Information provided:
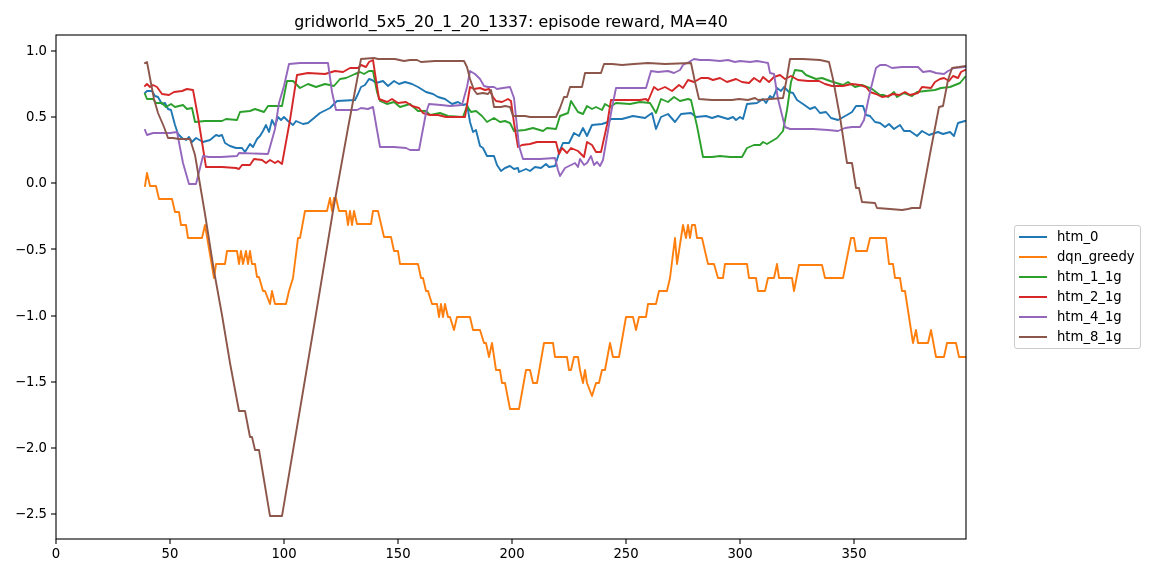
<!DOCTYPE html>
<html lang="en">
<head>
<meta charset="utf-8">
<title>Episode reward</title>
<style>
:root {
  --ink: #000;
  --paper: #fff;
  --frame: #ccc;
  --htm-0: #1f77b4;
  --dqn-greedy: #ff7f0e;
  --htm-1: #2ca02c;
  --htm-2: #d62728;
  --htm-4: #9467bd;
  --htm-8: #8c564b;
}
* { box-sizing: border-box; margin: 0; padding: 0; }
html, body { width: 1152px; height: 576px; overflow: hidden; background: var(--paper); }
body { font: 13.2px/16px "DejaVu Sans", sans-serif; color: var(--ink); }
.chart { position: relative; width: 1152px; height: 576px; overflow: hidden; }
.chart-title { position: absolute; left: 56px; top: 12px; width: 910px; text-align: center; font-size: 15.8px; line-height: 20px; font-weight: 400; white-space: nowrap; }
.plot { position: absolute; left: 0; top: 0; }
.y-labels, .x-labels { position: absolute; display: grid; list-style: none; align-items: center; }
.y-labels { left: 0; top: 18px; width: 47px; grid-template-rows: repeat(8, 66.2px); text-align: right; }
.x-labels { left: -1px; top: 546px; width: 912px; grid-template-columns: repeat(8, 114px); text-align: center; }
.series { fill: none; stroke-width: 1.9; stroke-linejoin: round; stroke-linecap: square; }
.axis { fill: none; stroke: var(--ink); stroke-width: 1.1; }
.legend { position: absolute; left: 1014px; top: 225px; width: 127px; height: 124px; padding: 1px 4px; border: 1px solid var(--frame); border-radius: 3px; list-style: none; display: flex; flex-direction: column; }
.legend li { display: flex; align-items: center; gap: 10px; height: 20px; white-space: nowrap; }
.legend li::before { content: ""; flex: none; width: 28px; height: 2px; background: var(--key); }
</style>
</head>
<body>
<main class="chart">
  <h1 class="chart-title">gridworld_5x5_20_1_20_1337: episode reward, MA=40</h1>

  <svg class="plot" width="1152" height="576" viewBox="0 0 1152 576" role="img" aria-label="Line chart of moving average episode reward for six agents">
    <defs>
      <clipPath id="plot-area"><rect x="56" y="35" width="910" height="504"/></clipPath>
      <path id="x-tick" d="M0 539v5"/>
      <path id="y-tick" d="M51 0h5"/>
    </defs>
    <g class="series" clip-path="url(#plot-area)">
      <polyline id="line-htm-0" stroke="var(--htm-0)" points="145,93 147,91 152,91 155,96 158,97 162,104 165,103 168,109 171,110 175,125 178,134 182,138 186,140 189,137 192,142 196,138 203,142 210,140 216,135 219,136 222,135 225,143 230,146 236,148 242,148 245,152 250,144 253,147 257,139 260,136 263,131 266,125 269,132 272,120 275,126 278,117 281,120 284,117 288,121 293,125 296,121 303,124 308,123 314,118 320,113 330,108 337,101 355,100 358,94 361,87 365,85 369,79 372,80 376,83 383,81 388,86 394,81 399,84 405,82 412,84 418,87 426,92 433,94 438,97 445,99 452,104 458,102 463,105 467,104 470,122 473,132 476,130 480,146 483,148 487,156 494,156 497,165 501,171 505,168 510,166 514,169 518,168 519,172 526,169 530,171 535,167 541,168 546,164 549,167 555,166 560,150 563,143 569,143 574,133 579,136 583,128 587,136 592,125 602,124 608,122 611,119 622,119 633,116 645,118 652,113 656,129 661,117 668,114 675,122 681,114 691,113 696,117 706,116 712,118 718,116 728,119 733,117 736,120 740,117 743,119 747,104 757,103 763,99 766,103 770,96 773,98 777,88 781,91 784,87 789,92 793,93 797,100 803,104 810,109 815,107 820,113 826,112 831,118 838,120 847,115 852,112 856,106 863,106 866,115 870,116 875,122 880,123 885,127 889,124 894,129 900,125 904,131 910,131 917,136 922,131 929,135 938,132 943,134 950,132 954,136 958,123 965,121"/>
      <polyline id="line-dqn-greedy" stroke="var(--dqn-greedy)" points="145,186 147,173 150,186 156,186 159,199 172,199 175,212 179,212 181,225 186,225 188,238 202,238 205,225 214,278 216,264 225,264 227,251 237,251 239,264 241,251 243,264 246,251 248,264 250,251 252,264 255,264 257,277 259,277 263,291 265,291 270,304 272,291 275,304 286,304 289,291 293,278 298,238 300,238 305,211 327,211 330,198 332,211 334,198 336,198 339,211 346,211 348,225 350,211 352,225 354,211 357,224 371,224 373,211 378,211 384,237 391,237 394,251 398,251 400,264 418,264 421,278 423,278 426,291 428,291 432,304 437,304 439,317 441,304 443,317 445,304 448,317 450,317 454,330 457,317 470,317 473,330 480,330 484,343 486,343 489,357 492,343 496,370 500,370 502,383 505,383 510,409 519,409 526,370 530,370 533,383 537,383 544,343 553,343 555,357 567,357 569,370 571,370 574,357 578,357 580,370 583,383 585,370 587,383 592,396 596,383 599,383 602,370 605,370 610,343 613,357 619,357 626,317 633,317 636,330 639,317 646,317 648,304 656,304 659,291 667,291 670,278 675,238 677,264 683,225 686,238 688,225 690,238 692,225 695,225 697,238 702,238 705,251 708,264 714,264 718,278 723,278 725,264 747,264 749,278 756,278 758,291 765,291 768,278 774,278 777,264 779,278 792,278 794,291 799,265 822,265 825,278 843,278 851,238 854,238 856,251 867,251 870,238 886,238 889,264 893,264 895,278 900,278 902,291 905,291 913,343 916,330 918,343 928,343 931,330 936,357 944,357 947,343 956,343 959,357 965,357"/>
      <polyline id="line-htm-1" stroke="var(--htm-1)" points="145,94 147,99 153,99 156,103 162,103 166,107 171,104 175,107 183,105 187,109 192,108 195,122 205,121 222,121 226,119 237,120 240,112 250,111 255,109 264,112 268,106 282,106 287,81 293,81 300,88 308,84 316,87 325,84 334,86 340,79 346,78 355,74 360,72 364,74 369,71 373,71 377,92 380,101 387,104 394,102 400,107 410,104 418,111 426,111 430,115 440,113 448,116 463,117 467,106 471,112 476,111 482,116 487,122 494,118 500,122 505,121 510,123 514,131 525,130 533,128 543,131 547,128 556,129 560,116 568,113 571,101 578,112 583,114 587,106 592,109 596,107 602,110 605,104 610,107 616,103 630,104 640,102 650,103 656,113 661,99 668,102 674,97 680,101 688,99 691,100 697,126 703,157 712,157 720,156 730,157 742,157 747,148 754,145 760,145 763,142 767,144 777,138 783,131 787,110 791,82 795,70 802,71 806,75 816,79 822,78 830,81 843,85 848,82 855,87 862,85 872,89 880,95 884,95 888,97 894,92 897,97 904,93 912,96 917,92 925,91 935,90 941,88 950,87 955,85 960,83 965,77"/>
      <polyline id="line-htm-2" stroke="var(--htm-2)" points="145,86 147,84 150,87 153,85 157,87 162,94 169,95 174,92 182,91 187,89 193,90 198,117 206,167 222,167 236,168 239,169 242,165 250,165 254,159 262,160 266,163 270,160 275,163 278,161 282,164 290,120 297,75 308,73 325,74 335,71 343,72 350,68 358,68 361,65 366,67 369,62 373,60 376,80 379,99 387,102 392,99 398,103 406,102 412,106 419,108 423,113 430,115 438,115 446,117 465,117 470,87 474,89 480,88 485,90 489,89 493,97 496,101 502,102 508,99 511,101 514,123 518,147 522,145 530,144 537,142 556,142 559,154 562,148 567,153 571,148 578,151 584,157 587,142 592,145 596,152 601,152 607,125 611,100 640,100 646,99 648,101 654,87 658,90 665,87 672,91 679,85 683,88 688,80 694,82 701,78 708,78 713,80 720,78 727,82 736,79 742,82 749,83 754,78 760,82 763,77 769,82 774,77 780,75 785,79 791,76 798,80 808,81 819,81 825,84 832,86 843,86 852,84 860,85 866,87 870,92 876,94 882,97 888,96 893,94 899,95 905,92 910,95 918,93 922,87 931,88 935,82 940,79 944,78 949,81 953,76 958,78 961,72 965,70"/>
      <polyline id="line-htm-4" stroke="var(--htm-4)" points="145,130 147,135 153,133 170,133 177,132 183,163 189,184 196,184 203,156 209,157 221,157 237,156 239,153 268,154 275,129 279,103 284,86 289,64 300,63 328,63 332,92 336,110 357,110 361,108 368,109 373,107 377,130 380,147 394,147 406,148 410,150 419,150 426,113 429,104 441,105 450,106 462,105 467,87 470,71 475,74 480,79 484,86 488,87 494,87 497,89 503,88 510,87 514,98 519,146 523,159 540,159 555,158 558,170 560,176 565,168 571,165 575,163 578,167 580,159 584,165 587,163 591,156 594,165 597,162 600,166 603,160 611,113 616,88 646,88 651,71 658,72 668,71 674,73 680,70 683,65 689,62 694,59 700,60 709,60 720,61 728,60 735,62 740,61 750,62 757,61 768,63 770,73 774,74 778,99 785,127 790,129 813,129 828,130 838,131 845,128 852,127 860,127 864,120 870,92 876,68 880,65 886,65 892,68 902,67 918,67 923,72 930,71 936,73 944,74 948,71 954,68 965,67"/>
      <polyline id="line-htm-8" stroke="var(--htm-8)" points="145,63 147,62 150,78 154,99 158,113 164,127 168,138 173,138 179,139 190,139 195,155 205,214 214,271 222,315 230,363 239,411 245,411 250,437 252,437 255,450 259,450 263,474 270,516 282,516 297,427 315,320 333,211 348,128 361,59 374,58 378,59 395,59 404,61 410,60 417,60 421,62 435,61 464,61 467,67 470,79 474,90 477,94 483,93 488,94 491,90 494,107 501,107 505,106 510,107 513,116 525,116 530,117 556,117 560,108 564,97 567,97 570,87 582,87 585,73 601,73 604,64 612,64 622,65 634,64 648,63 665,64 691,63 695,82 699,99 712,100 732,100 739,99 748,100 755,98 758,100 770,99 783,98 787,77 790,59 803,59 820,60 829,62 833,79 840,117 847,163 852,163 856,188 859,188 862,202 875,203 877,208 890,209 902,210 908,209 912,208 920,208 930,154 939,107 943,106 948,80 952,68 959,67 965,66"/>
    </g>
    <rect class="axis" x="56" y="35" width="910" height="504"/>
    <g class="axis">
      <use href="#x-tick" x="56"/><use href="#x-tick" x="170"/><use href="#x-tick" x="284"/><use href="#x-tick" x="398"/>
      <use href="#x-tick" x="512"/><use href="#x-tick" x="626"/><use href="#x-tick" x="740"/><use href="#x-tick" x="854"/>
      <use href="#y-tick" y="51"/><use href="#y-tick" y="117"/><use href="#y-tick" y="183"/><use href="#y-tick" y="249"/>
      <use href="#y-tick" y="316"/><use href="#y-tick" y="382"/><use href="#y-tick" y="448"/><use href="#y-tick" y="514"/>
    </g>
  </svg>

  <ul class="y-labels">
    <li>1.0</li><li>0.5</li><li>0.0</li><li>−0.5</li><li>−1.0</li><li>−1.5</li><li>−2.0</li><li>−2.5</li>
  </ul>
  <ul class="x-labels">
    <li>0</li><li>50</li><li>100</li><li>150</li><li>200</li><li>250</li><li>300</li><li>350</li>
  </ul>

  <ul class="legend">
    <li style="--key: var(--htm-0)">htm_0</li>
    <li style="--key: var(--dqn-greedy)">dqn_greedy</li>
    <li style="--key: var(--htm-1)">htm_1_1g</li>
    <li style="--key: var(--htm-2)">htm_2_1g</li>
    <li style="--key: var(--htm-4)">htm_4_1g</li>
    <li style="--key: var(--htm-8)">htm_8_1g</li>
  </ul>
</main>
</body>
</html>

Exercise requirements: Looking over the records, find each line with the word "text" and copy it.

Output for this task:
.chart-title { position: absolute; left: 56px; top: 12px; width: 910px; text-align: center; font-size: 15.8px; line-height: 20px; font-weight: 400; white-space: nowrap; }
.y-labels { left: 0; top: 18px; width: 47px; grid-template-rows: repeat(8, 66.2px); text-align: right; }
.x-labels { left: -1px; top: 546px; width: 912px; grid-template-columns: repeat(8, 114px); text-align: center; }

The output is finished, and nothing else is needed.